You may have heard about Google launching its new mobile-friendly algorithm on 21 April to boost the ranking of pages that work well on mobile devices. By ‘mobile’ Google is talking about smart phones, such as devices running Android, iPhone, or Windows Phone. This latest of their regular updates was announced in February, and they had started introducing a ‘mobile-friendly’ label to search results on mobile devices back in November 2014. Google’s aim is for users to ‘find it easier to get relevant, high quality search results that are optimized for their devices.’
Should we be worried?
The February announcement prompted many search engine optimisation companies to strongly urge people to make their sites mobile friendly before the 21 April ‘deadline’, or risk seeing their pages plummet down the search rankings. Some even christened it ‘Mobilegeddon’. Whilst it would be reckless to ignore the impact of mobile use on the web, not only was it somewhat unrealistic to expect websites all over the world to be made completely mobile-friendly within a couple of months, this has turned out to be a bit of an overreaction. According to Google’s FAQ on the mobile-friendly algorithm,
- mobile-friendliness gives individual pages – not whole sites – a ranking boost in searches carried out on mobile devices across all languages and locations;
- not being mobile-friendly doesn’t penalise your pages’ ranking in searches carried out on desktop, laptop or tablets;
- good content still gets well-ranked even on mobile searches: ‘The intent of the search query is still a very strong signal — so even if a page with high quality content is not mobile-friendly, it could still rank high if it has great content for the query.’
Google’s algorithm uses over 200 unique ‘signals’ – factors in web pages that determine how it ranks search results for any query, including keyword placement, the freshness of the content, and the quality of links to and from a page.
We’re not scared!
So whilst this mobile-friendly change is significant, and we need our pages to work for mobile users, there’s really no need to panic just yet. We, like Google, want to ensure pages are mobile-friendly, because mobile traffic to the site has been increasing year-on-year, although it hasn’t yet overtaken desktop. But a knee-jerk reaction to satisfy the introduction of the new search algorithm won’t necessarily help with that. There are no quick fixes for making sites usable on mobile devices.
We already have a long-term strategy to make sure our web pages are viewable, usable and findable on all devices, including smart phones, tablets, and desktop screens, by moving to responsive design, which means our content adapts to the wide variety of available screen sizes.
But making our content easy to access on all devices is more than just a technical issue. You can’t just drop existing content into a responsive design and have it magically work well for mobile. The content itself needs to be doing the right job for both our site visitors and the University, so it needs reviewing and reorganising to ensure good usability for pages that rearrange themselves in different screen sizes in responsive web design.
Making our sites responsive
The Web Team have been working on responsive design for a couple of years now, and we have already optimised a number of our sites for mobile.
- The redesigned UG Study site launched in 2014
- Grand Challenges
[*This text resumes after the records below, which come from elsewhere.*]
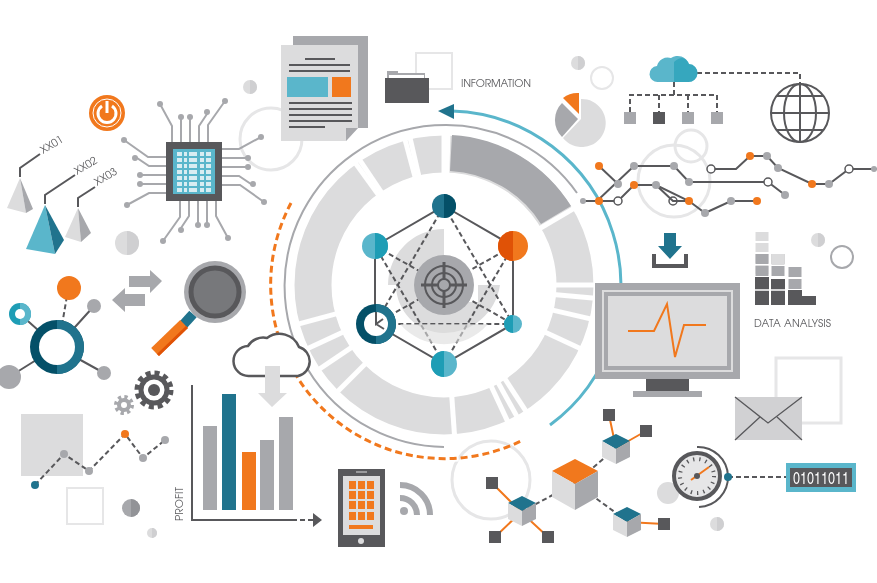
<!DOCTYPE html>
<html lang="en">
<head>
<meta charset="utf-8">
<title>Data analysis infographic</title>
<style>
:root{--pale:#dcdcdd;--faint:#e6e6e7;--grey:#a7a8ac;--dark:#58585b;--teal:#20738d;--navy:#045068;--sky:#5ab6cb;--aqua:#1e9db5;--orange:#f1781d;--rust:#e05206}
html,body{margin:0;background:#fff;overflow:hidden}
svg{display:block;width:877px;height:583px}
.pale{fill:var(--pale)}.grey{fill:var(--grey)}.dark{fill:var(--dark)}.teal{fill:var(--teal)}.navy{fill:var(--navy)}.sky{fill:var(--sky)}.aqua{fill:var(--aqua)}.orange{fill:var(--orange)}.rust{fill:var(--rust)}.white{fill:#fff}
.line{fill:none;stroke:var(--dark);stroke-width:2}
.line-grey{fill:none;stroke:var(--grey);stroke-width:2}
.line-orange{fill:none;stroke:var(--orange);stroke-width:2}
.line-pale{fill:none;stroke:var(--faint);stroke-width:3}
.dash{stroke-dasharray:5 3}
.hollow{fill:#fff;stroke:var(--dark);stroke-width:1.5}
text{font-family:"TeX Gyre Adventor","Lato",sans-serif;font-size:10.5px;fill:var(--dark)}
</style>
</head>
<body>
<svg viewBox="0 0 877 583" role="img" aria-label="Data analysis infographic with icons around a network wheel">
<defs>
<path id="half" d="M0-12A12 12 0 0 1 0 12Z"/>
<path id="gap" d="M444 108V178" stroke="#fff" stroke-width="5"/>
<g id="cube"><path class="teal" d="M0-15 14-8 0 0-14-8Z"/><path class="pale" d="M-14-8 0 0V15L-14 8Z"/><path class="grey" d="M14-8 0 0V15L14 8Z"/></g>
<rect id="end" class="dark" x="-6" y="-6" width="12" height="12"/>
<g id="legs"><path class="line-grey" d="M172 143V126L160 104M181 143V117M190 143V117M199 143V126L207 114V112M208 143V125L225 101"/><g class="grey"><circle cx="160" cy="104" r="3"/><circle cx="181" cy="117" r="3"/><circle cx="190" cy="117" r="3"/><circle cx="207" cy="112" r="3"/><circle cx="225" cy="101" r="3"/></g></g>
</defs>

<g id="background-shapes">
<g class="line-pale"><circle cx="271" cy="139" r="31"/><rect x="416" y="53" width="36" height="36" stroke-width="2"/><circle cx="602" cy="78" r="11" stroke-width="2"/><circle cx="674" cy="181" r="36"/><circle cx="691" cy="146" r="16"/><circle cx="491" cy="480" r="39"/><rect x="776" y="358" width="65" height="65"/><rect x="67" y="488" width="36" height="36" stroke-width="2"/></g>
<rect class="pale" x="21" y="414" width="62" height="62"/>
<g class="pale"><circle cx="250" cy="87" r="7"/><circle cx="127" cy="243" r="12"/><circle cx="578" cy="63" r="7"/><circle cx="818" cy="240" r="7"/><circle cx="717" cy="524" r="7"/><circle cx="152" cy="533" r="5"/><circle cx="668" cy="493" r="11"/></g>
<g fill="#cfcfd1"><use href="#half" x="127" y="243"/><path d="M250 80a7 7 0 0 1 0 14ZM578 56a7 7 0 0 1 0 14ZM818 233a7 7 0 0 1 0 14ZM717 517a7 7 0 0 1 0 14ZM152 528a5 5 0 0 1 0 10Z"/></g>
<circle class="grey" cx="131" cy="508" r="9"/><path fill="#929397" d="M131 499a9 9 0 0 1 0 18Z"/>
<circle class="line-grey" cx="842" cy="257" r="11"/>
</g>

<g id="wheel">
<circle cx="444" cy="285" r="131" fill="none" stroke="var(--pale)" stroke-width="37"/>
<path class="grey" d="M452 135A150 150 0 0 1 571 206L541 224A114 114 0 0 0 450 171Z"/>
<use href="#gap"/><use href="#gap" transform="rotate(1.5 444 285)"/><use href="#gap" transform="rotate(59.5 444 285)"/><use href="#gap" transform="rotate(90 444 285)"/><use href="#gap" transform="rotate(95 444 285)"/><use href="#gap" transform="rotate(103 444 285)"/><use href="#gap" transform="rotate(115 444 285)"/><use href="#gap" transform="rotate(147 444 285)"/><use href="#gap" transform="rotate(151 444 285)"/><use href="#gap" transform="rotate(155 444 285)"/><use href="#gap" transform="rotate(176 444 285)"/><use href="#gap" transform="rotate(225 444 285)"/><use href="#gap" transform="rotate(236 444 285)"/><use href="#gap" transform="rotate(245 444 285)"/><use href="#gap" transform="rotate(255 444 285)"/><use href="#gap" transform="rotate(324 444 285)"/><use href="#gap" transform="rotate(326 444 285)"/><use href="#gap" transform="rotate(345 444 285)"/><use href="#gap" transform="rotate(347 444 285)"/>
<path class="line-grey" d="M577 193A161 161 0 1 0 444 447"/>
<path d="M452 111A174 174 0 0 1 550 425" fill="none" stroke="var(--sky)" stroke-width="3"/>
<path class="teal" d="M438 111 454 104V119Z"/>
<path d="M291 203A174 174 0 0 0 521 441" fill="none" stroke="var(--orange)" stroke-width="3" stroke-dasharray="7 4"/>
</g>

<g id="network">
<path class="pale" d="M444 229A56 56 0 0 0 388 285H396A48 48 0 0 0 444 333A56 56 0 0 0 500 285H478V302H444Z"/>
<path class="line" d="M444 206 513 246V324L444 364 375 324V246Z"/>
<path class="line dash" d="M444 206 375 324H513ZM444 364 375 246M444 364 513 246M375 246 444 285M375 324 513 246M375 246 513 324"/>
<path class="pale" d="M400 324A58 58 0 0 0 488 324Z" opacity=".6"/>
<circle class="grey" cx="444" cy="285" r="30"/>
<g class="line"><circle cx="444" cy="285" r="19"/><circle cx="444" cy="285" r="12"/><circle cx="444" cy="285" r="6"/><path d="M444 262V279M444 291V308M421 285H438M450 285H467" stroke-width="3"/></g>
<circle class="teal" cx="444" cy="206" r="12"/><use href="#half" class="navy" x="444" y="206"/>
<circle class="orange" cx="513" cy="246" r="15"/><path class="rust" d="M513 231a15 15 0 0 0 0 30Z"/>
<circle class="sky" cx="513" cy="324" r="9"/><path class="aqua" d="M513 315a9 9 0 0 0 0 18Z"/>
<circle class="sky" cx="444" cy="364" r="13"/><path class="aqua" d="M444 351a13 13 0 0 0 0 26Z"/>
<circle class="sky" cx="375" cy="246" r="13"/><path class="aqua" d="M375 233a13 13 0 0 1 0 26Z"/>
<circle class="navy" cx="376" cy="324" r="20"/><path class="teal" d="M376 304a20 20 0 0 1 0 40Z"/><circle class="white" cx="376" cy="324" r="12"/><path class="line" d="M376 312V324L383 319M376 324 384 329" stroke-width="3"/>
</g>

<g id="power"><circle class="orange" cx="107" cy="113" r="18"/><circle cx="107" cy="113" r="14" fill="none" stroke="#fff"/><path d="M102 106A9 9 0 1 0 112 106M107 101V113" fill="none" stroke="#fff" stroke-width="3"/></g>

<g id="pyramids">
<path class="line" stroke-width="1" d="M20 177V168L40 154M45 204V195L75 175M78 207V198L95 187"/>
<path class="pale" d="M20 178 7 208 26 213Z"/><path class="grey" d="M20 178 33 209 26 213Z"/>
<path class="sky" d="M45 205 26 249 55 254Z"/><path class="teal" d="M45 205 64 240 55 254Z"/>
<path class="pale" d="M78 208 65 237 81 242Z"/><path class="grey" d="M78 208 91 233 81 242Z"/>
<g><text transform="translate(43 154) rotate(-31)" font-size="10">XX01</text><text transform="translate(77 175) rotate(-31)">XX02</text><text transform="translate(97 186) rotate(-31)">XX03</text></g>
</g>

<g id="chip">
<use href="#legs"/><use href="#legs" transform="rotate(90 194 171)"/><use href="#legs" transform="rotate(180 194 171)"/><use href="#legs" transform="rotate(270 194 171)"/>
<rect class="dark" x="166" y="142" width="56" height="59"/><rect class="sky" x="173" y="149" width="42" height="45"/>
<path d="M177 154H211M177 160H211M177 166H211M177 172H211M177 178H211M177 184H211M177 190H211" stroke="#d9edf2" stroke-width="4" stroke-dasharray="5 2 3 2 8 3 4 2"/>
</g>

<g id="documents">
<path class="grey" d="M293 36H368V128H293Z"/><path class="pale" d="M281 45H358V128L346 141H281Z"/><path class="grey" d="M346 141V128H358Z"/>
<path class="line" stroke-width="1.5" d="M305 59H335M289 65H350M289 71H350M289 103H352M289 109H352M289 115H352M289 121H352M289 127H325"/>
<rect class="sky" x="287" y="77" width="41" height="20"/><rect class="orange" x="332" y="77" width="19" height="20"/>
</g>
<g id="folder"><path class="grey" d="M387 71H398V73H425V80H387Z"/><path class="white" d="M389 75H424V78H389Z"/><rect class="dark" x="385" y="78" width="44" height="25"/><text x="461" y="87" textLength="70">INFORMATION</text></g>

<g id="pie-chart"><path class="pale" d="M581 119V99A24 24 0 1 1 563 138Z"/><path class="grey" d="M578 119 562 137A24 24 0 0 1 562 103Z"/><path class="orange" d="M579 114 563 98A23 23 0 0 1 579 93Z"/></g>

<g id="cloud-network">
<path class="line dash" d="M697 73H800V84M674 82V95M630 112V95H717V112M659 95V112M688 95V112"/>
<path class="sky" d="M658 82A8 8 0 0 1 657 66A11 11 0 0 1 671 58A12 12 0 0 1 689 64A9 9 0 0 1 688 82Z"/><path class="aqua" d="M674 82V62Q684 53 689 64A9 9 0 0 1 688 82Z" opacity=".6"/>
<use href="#end" x="659" y="118"/><path class="grey" d="M624 112h12v12h-12ZM682 112h12v12h-12ZM711 112h12v12h-12Z"/>
<g class="line"><circle cx="800" cy="113" r="29"/><ellipse cx="800" cy="113" rx="16" ry="29"/><path d="M800 84V142M771 113H829M777 96H823M777 130H823"/></g>
</g>

<g id="timeline-graph">
<path class="line" stroke-width="1.5" d="M599 166 618 184M583 201H597L634 166H674L689 182H768L785 195M597 201H618L634 185H656L689 201 705 213 731 201H757M711 169H736L750 156H767L778 168 812 184H829L849 169H877"/>
<g class="hollow"><circle cx="618" cy="201" r="4"/><circle cx="673" cy="201" r="4"/><circle cx="711" cy="169" r="4"/><circle cx="768" cy="182" r="4"/><circle cx="849" cy="169" r="4"/></g>
<path class="line" stroke-width="1.5" d="M656 185 673 201H689"/>
<g class="orange"><circle cx="599" cy="166" r="4"/><circle cx="599" cy="201" r="4"/><circle cx="634" cy="185" r="4"/><circle cx="689" cy="201" r="4"/><circle cx="757" cy="201" r="4"/><circle cx="750" cy="156" r="4"/><circle cx="812" cy="184" r="4"/></g>
<g class="grey"><circle cx="583" cy="201" r="3"/><circle cx="618" cy="184" r="4"/><circle cx="634" cy="166" r="4"/><circle cx="674" cy="166" r="4"/><circle cx="689" cy="182" r="4"/><circle cx="656" cy="185" r="4"/><circle cx="705" cy="213" r="4"/><circle cx="731" cy="201" r="4"/><circle cx="785" cy="195" r="4"/><circle cx="767" cy="156" r="4"/><circle cx="778" cy="168" r="4"/><circle cx="829" cy="184" r="4"/><circle cx="874" cy="169" r="3"/></g>
</g>

<g id="download"><path class="teal" d="M664 233H676V246H682L670 259 658 246H664Z"/><path d="M654 254V266H686V254" fill="none" stroke="var(--dark)" stroke-width="4"/></g>

<g id="data-bars">
<path d="M762 232V275" stroke="var(--pale)" stroke-width="13" stroke-dasharray="9 2"/><path d="M762 254V278M778 254V278M795 267V289" stroke="var(--grey)" stroke-width="13" stroke-dasharray="10 2"/>
<path d="M778 254V265" stroke="var(--pale)" stroke-width="13"/><path d="M762 277V305M778 279V305M795 290V305M809 296V305" stroke="var(--dark)" stroke-width="14"/><path d="M755 290H786" stroke="#fff" stroke-width="1.5"/>
<text x="754" y="327" textLength="77">DATA ANALYSIS</text>
</g>

<g id="monitor"><rect class="grey" x="595" y="283" width="145" height="96"/><rect class="pale" x="602" y="290" width="131" height="82"/><rect x="606" y="294" width="123" height="74" fill="none" stroke="var(--grey)" stroke-width="4"/><path class="dark" d="M646 379H689V391H646Z"/><path class="grey" d="M633 391H702V397H633Z"/><path class="line-orange" d="M628 331H654L667 304 675 357 684 325H706" stroke-width="3"/></g>

<g id="envelope"><rect x="735" y="397" width="67" height="43" fill="#d1d1d3"/><path fill="none" stroke="var(--dark)" stroke-width="1.3" d="M735 397 768 423 802 397M735 440 760 417M802 440 777 417"/></g>

<g id="molecule">
<path class="line" d="M57 347 94 306M57 347 104 373M57 347 9 377M57 347 20 314"/><path class="line dash" d="M62 325 68 290"/>
<circle class="navy" cx="57" cy="347" r="27"/><path class="teal" d="M57 320a27 27 0 0 1 0 54Z"/><circle class="white" cx="57" cy="347" r="18"/>
<circle class="orange" cx="69" cy="288" r="12"/><circle class="aqua" cx="20" cy="314" r="11"/><path class="sky" d="M20 303a11 11 0 0 1 0 22Z"/><circle class="white" cx="20" cy="314" r="5"/>
<g class="grey"><circle cx="94" cy="306" r="7"/><circle cx="104" cy="373" r="7"/><circle cx="9" cy="377" r="12"/></g>
</g>
<path id="exchange-arrows" class="grey" d="M129 276H150V270L162 281 150 293V287H129ZM145 294H125V288L112 300 125 312V306H145Z"/>

<g id="magnifier"><path d="M193 314 183 325" stroke="var(--teal)" stroke-width="10"/><path d="M184 324 155 352" stroke="var(--orange)" stroke-width="11"/><path d="M187 327 158 355" stroke="var(--rust)" stroke-width="3"/><circle class="grey" cx="215" cy="292" r="31"/><circle cx="215" cy="292" r="24" fill="#77787b" stroke="var(--dark)" stroke-width="5"/></g>

<g id="gears" fill="none"><circle cx="154" cy="390" r="17" stroke="var(--dark)" stroke-width="5" stroke-dasharray="5 3.9"/><circle cx="154" cy="390" r="13" stroke="var(--dark)" stroke-width="5"/><circle class="dark" cx="154" cy="390" r="6"/><circle cx="124" cy="405" r="8" stroke="var(--grey)" stroke-width="4" stroke-dasharray="3.2 3.1"/><circle cx="124" cy="405" r="5" stroke="var(--grey)" stroke-width="4"/></g>

<g id="trend-line"><path class="line dash" stroke-width="1.5" d="M35 485 64 454 89 471 125 434 143 458 165 440"/><circle class="teal" cx="35" cy="485" r="4"/><circle class="orange" cx="125" cy="434" r="4"/><g class="grey"><circle cx="64" cy="454" r="4"/><circle cx="89" cy="471" r="4"/><circle cx="143" cy="458" r="4"/><circle cx="165" cy="440" r="4"/></g></g>

<g id="profit-chart">
<path class="grey" d="M203 426h14v84h-14ZM260 440h14v70h-14ZM279 417h14v93h-14Z"/><rect class="teal" x="222" y="394" width="14" height="116"/><rect class="orange" x="242" y="452" width="14" height="58"/>
<path class="line" d="M192 385V520H292"/><path class="line dash" d="M292 520H314"/><path class="dark" d="M313 513 322 520 313 527Z"/>
<text transform="translate(183 521) rotate(-90)" textLength="34">PROFIT</text>
</g>
<g id="cloud-download"><path d="M249 376A15 15 0 0 1 248 346A18 18 0 0 1 267 338A21 21 0 0 1 299 347A15 15 0 0 1 298 376Z" fill="#fff" stroke="var(--dark)" stroke-width="2.5"/><path class="pale" d="M265 366H280V393H287L272 407 258 393H265Z"/></g>

<g id="phone"><rect class="dark" x="338" y="469" width="47" height="78"/><rect class="pale" x="343" y="476" width="37" height="59"/><path d="M349 485H374M349 495H374M349 505H374M349 516H374" stroke="var(--orange)" stroke-width="8" stroke-dasharray="7 2"/><path class="orange" d="M349 525h24v4h-24Z"/><circle class="pale" cx="361" cy="541" r="3"/><path d="M356 472H367" stroke="var(--pale)"/></g>
<g id="signal" fill="none" stroke="var(--grey)" stroke-width="6"><path d="M400 498A17 17 0 0 1 417 515M400 485A30 30 0 0 1 430 515"/><circle class="grey" cx="404" cy="511" r="4" stroke="none"/></g>

<g id="block-chain">
<path class="line dash" d="M521 512 575 483 627 521M575 483 616 448"/><path class="line-orange" d="M521 512 492 483M521 512 495 537M521 512 548 537M616 448 609 415M616 448 646 431M627 522 664 524"/>
<use href="#end" x="492" y="483"/><use href="#end" x="495" y="537"/><use href="#end" x="548" y="537"/><use href="#end" x="609" y="415"/><use href="#end" x="646" y="431"/><use href="#end" x="664" y="524"/>
<path class="orange" d="M575 459 598 471 575 484 552 471Z"/><path class="pale" d="M552 471 575 484V510L552 497Z"/><path class="grey" d="M598 471 575 484V510L598 497Z"/>
<use href="#cube" x="522" y="511"/><use href="#cube" x="616" y="449"/><use href="#cube" x="627" y="522"/>
</g>

<g id="gauge">
<path class="line" d="M697 447A30 30 0 0 1 699 507" stroke-width="1.5"/><path class="line dash" d="M728 477H786"/><circle class="teal" cx="728" cy="477" r="4"/>
<circle cx="697" cy="476" r="23" fill="#e6e6e7" stroke="var(--dark)" stroke-width="4"/><circle cx="697" cy="476" r="17" fill="none" stroke="var(--dark)" stroke-width="4" stroke-dasharray="1.3 5"/><path class="line-orange" d="M691 480 709 467"/><circle class="dark" cx="697" cy="476" r="3"/>
<rect class="sky" x="786" y="463" width="70" height="29"/><rect class="dark" x="790" y="468" width="62" height="19"/><text x="793" y="484" textLength="56" lengthAdjust="spacingAndGlyphs" style="font:17px 'TeX Gyre Heros Cn',sans-serif;fill:#fff">01011011</text>
</g>
</svg>
</body>
</html>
- The PG Study site which went live in February 2015
- The REF 2014 site from last December
- The new Accommodation site launched at the beginning of April 2015
- The brand new Living Systems site launched last week
Pages from these redesigned sites are now labelled ‘Mobile-friendly’ in Google search results on smartphones, and as we create more responsive sites – and others are currently in production -the Google crawler will pick up on mobile-friendliness as soon as it recrawls them. We’ll be monitoring our redesigned sites to see that they perform well generally, and we can test new pages with Google’s Mobile-Friendly Test.
We are planning a phased roll-out of responsive redesigns across the University site, and of course we want to achieve this as effectively and efficiently as we can within a reasonable time frame, whilst also ensuring our pages deliver a good quality experience for our site visitors, no matter what devices they are using.
Web Editorial and Marketing Officer